Launching the fuel quality and quantity awareness campaign at City Oil, Namirembe road, Ben Manyindo, the UNBS executive director, said many people were swayed by the prices displayed at the station.
"The first thing that attracts you to the fuel station is the price. But how many of you check whether the price on the display is the one on the meter of that fuel pump?" Manyindo asked.
He urged the consumers to be vigilant whenever they are fuelling their vehicles to ensure that fuel pumps have the right sales and UNBS calibration stickers. The campaign is part of the activities by UNBS as it celebrates 25 years of service under the theme: Quality products, quality life through standards.
Representing the ministry of Energy and Mineral Development, Julius Onen said the variations in prices have forced oil dealers to engage in many unscrupulous activities, which has hurt consumers.
"We have a challenge with transporters or drivers of trucks tampering with the fuel products before they even reach the border points," Onen said.
He explained that activities such as dumping and smuggling of adulterated fuel are done at night, denying Uganda Revenue Authority tax. However, since the launch of the fuel marking and monitoring programme (FMP), fuel adulteration has reduced from 30 per cent in 2009 to less than three per cent in June this year, according to UNBS statistics.
Fuel adulteration is mainly done by mixing petrol or diesel with paraffin and sometimes water. On average, UNBS receives two complaints on fuel per week.
"The complaints show that consumers are beginning to respond but I know many people suffer in silence," he said, urging the public to continuously lodge complaints to UNBS through their toll-free number 0800133133.

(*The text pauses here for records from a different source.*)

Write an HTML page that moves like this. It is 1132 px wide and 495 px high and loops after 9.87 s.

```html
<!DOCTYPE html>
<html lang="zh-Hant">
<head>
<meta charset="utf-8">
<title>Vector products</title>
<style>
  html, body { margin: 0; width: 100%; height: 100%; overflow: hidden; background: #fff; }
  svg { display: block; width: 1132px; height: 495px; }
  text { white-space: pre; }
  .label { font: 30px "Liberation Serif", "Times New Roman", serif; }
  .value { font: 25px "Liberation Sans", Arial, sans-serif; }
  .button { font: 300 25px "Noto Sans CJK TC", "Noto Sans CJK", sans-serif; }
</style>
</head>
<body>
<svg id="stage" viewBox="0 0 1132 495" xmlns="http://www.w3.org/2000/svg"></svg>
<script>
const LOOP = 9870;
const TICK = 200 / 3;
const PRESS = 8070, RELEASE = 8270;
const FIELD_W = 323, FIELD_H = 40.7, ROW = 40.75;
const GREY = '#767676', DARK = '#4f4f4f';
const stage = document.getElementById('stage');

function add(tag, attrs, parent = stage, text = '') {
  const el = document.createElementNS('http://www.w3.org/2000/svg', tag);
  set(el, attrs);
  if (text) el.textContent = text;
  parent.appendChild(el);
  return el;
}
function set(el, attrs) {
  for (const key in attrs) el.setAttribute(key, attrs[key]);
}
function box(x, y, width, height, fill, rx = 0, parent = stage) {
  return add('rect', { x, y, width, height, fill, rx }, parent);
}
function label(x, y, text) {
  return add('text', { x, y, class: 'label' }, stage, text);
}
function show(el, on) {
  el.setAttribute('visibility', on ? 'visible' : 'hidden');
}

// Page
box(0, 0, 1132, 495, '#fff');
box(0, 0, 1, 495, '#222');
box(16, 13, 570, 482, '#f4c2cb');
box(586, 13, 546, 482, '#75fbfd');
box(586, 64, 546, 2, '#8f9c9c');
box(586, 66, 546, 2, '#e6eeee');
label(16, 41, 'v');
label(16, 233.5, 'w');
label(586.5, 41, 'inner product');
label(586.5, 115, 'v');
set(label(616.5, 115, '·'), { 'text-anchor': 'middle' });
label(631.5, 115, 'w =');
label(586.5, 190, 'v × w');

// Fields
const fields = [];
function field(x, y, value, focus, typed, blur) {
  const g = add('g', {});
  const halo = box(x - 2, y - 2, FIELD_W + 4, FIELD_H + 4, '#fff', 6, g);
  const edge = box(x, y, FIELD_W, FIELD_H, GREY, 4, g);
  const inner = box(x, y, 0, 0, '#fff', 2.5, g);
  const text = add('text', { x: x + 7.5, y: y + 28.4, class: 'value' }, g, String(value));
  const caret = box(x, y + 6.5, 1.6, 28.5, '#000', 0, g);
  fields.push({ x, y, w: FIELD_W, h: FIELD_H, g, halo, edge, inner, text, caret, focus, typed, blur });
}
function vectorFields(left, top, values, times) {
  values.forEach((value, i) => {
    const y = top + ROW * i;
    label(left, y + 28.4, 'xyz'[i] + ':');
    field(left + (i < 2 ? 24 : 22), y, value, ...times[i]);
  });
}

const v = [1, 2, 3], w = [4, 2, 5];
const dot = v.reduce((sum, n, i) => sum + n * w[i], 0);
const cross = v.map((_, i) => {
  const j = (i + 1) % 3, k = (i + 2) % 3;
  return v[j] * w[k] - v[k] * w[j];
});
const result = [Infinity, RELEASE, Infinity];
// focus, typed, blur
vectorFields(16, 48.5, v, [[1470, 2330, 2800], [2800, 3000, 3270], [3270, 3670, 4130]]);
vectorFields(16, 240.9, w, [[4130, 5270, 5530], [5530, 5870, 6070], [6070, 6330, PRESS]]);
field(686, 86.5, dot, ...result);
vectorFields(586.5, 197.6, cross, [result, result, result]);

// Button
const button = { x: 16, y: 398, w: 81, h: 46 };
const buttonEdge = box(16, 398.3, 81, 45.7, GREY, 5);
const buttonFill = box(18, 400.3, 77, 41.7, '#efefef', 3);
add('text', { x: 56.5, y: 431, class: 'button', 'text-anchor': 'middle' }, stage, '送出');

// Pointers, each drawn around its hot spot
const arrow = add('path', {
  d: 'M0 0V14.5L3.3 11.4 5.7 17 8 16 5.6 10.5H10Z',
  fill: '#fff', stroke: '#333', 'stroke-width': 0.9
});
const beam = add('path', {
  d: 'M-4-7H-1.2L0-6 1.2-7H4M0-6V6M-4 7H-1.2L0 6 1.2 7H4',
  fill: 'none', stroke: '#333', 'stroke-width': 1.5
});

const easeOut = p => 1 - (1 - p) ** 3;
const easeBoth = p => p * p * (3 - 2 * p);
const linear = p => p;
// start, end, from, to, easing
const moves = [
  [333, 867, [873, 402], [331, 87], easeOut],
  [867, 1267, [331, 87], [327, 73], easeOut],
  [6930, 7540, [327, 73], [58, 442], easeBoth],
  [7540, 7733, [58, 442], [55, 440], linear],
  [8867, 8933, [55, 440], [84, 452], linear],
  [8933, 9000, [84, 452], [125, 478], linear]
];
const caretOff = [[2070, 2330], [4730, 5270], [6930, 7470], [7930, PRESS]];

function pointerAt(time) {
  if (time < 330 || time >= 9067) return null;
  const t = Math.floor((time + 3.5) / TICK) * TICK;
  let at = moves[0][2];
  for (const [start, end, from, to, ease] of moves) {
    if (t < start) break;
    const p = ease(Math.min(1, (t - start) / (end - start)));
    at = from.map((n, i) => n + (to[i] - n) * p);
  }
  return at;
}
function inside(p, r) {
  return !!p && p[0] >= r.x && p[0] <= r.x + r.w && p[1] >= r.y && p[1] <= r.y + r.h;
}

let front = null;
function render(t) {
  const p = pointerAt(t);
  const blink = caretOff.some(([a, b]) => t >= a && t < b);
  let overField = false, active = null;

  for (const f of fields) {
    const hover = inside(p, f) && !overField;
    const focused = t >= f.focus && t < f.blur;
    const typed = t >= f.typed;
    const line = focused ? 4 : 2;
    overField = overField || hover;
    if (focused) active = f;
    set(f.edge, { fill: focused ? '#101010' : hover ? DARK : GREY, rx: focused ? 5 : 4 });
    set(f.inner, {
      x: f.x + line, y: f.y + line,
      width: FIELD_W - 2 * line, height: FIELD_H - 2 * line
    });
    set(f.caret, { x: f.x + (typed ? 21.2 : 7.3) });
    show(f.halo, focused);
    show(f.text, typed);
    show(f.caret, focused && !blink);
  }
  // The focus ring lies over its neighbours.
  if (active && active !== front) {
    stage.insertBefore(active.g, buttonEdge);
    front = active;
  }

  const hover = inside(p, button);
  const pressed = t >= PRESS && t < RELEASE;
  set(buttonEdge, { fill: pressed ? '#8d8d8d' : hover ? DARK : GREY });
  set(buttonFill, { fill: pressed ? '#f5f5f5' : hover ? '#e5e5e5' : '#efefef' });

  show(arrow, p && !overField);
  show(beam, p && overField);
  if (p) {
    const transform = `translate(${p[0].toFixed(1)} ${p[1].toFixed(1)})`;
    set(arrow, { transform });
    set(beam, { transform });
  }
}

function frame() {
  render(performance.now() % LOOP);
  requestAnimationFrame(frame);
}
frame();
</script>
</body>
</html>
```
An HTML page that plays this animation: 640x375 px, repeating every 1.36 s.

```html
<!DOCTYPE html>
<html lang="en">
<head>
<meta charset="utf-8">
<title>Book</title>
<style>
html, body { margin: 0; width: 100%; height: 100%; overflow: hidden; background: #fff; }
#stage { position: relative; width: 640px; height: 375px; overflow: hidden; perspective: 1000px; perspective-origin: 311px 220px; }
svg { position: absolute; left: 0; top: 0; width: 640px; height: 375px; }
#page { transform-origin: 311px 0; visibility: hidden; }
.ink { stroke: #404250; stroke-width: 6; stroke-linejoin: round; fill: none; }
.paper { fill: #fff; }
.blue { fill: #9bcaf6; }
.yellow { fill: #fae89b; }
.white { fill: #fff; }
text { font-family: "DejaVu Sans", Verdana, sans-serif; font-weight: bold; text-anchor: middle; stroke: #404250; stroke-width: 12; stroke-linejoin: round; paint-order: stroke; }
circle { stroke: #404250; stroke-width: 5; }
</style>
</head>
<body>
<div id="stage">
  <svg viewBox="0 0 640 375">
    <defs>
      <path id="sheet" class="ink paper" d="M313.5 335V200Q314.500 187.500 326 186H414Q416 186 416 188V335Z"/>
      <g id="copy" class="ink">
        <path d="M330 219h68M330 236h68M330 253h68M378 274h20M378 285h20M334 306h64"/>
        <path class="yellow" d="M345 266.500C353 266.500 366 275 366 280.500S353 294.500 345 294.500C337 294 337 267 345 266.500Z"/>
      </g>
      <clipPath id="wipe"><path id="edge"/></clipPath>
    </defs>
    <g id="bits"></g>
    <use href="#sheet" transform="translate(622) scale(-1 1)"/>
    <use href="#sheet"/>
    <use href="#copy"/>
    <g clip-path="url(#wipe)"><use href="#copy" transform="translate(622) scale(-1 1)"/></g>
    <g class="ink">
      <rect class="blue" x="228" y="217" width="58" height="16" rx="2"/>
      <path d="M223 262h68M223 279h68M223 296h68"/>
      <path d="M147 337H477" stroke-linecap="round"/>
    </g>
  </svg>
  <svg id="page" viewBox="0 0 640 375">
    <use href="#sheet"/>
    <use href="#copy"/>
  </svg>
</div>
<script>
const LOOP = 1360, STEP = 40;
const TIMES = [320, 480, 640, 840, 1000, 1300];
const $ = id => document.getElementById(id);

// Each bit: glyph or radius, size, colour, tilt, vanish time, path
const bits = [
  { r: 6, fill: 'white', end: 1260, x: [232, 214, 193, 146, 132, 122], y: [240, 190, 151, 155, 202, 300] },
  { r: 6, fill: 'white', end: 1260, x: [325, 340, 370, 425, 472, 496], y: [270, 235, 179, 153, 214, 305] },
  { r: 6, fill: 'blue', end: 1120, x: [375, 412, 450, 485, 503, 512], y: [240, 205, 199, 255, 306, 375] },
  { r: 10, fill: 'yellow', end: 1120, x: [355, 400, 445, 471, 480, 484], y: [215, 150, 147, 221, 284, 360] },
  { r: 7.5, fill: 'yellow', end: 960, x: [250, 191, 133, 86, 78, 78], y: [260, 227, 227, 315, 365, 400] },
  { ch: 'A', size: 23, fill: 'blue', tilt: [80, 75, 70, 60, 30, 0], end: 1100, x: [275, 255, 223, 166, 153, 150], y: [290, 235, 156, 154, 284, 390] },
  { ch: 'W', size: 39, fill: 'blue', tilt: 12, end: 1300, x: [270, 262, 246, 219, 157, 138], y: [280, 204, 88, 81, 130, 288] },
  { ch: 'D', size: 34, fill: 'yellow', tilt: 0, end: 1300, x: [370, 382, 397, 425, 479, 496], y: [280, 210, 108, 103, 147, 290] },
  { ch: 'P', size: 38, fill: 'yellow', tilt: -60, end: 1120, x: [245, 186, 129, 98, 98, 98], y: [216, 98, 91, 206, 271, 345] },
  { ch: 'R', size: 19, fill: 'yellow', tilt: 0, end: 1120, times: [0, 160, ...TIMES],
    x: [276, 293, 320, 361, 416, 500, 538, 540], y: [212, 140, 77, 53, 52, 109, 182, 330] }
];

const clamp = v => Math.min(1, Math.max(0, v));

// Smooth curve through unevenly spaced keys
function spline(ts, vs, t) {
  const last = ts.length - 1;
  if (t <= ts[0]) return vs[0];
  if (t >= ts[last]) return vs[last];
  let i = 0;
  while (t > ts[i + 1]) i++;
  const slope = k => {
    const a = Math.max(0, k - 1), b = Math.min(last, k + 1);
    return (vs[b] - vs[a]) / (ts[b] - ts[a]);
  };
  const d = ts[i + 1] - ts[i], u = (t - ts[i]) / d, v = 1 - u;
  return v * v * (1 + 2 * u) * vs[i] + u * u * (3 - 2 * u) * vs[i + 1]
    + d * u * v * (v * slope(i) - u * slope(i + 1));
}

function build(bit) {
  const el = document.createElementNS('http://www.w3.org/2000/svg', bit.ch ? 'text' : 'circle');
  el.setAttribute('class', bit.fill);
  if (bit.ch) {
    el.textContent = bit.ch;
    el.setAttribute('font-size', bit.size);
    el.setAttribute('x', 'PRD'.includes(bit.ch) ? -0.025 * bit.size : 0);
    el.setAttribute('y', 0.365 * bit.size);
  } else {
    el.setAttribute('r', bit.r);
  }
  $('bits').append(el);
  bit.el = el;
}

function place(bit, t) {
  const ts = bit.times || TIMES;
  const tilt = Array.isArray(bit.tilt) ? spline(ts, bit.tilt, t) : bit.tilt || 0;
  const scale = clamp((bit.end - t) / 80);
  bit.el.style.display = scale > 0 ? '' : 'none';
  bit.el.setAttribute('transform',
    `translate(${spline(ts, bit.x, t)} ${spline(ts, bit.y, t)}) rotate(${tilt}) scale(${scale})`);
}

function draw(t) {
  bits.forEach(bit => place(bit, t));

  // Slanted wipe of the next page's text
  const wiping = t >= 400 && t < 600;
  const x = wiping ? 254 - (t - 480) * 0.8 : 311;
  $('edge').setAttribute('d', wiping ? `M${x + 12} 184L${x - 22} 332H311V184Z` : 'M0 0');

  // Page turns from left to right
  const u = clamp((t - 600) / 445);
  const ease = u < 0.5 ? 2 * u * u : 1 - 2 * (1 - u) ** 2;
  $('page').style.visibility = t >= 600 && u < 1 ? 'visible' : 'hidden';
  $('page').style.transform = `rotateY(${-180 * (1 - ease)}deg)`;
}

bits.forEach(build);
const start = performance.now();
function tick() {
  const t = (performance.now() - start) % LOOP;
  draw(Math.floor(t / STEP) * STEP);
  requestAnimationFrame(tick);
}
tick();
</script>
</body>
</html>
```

The campaign is expected to roll out to various fuel stations until August 24.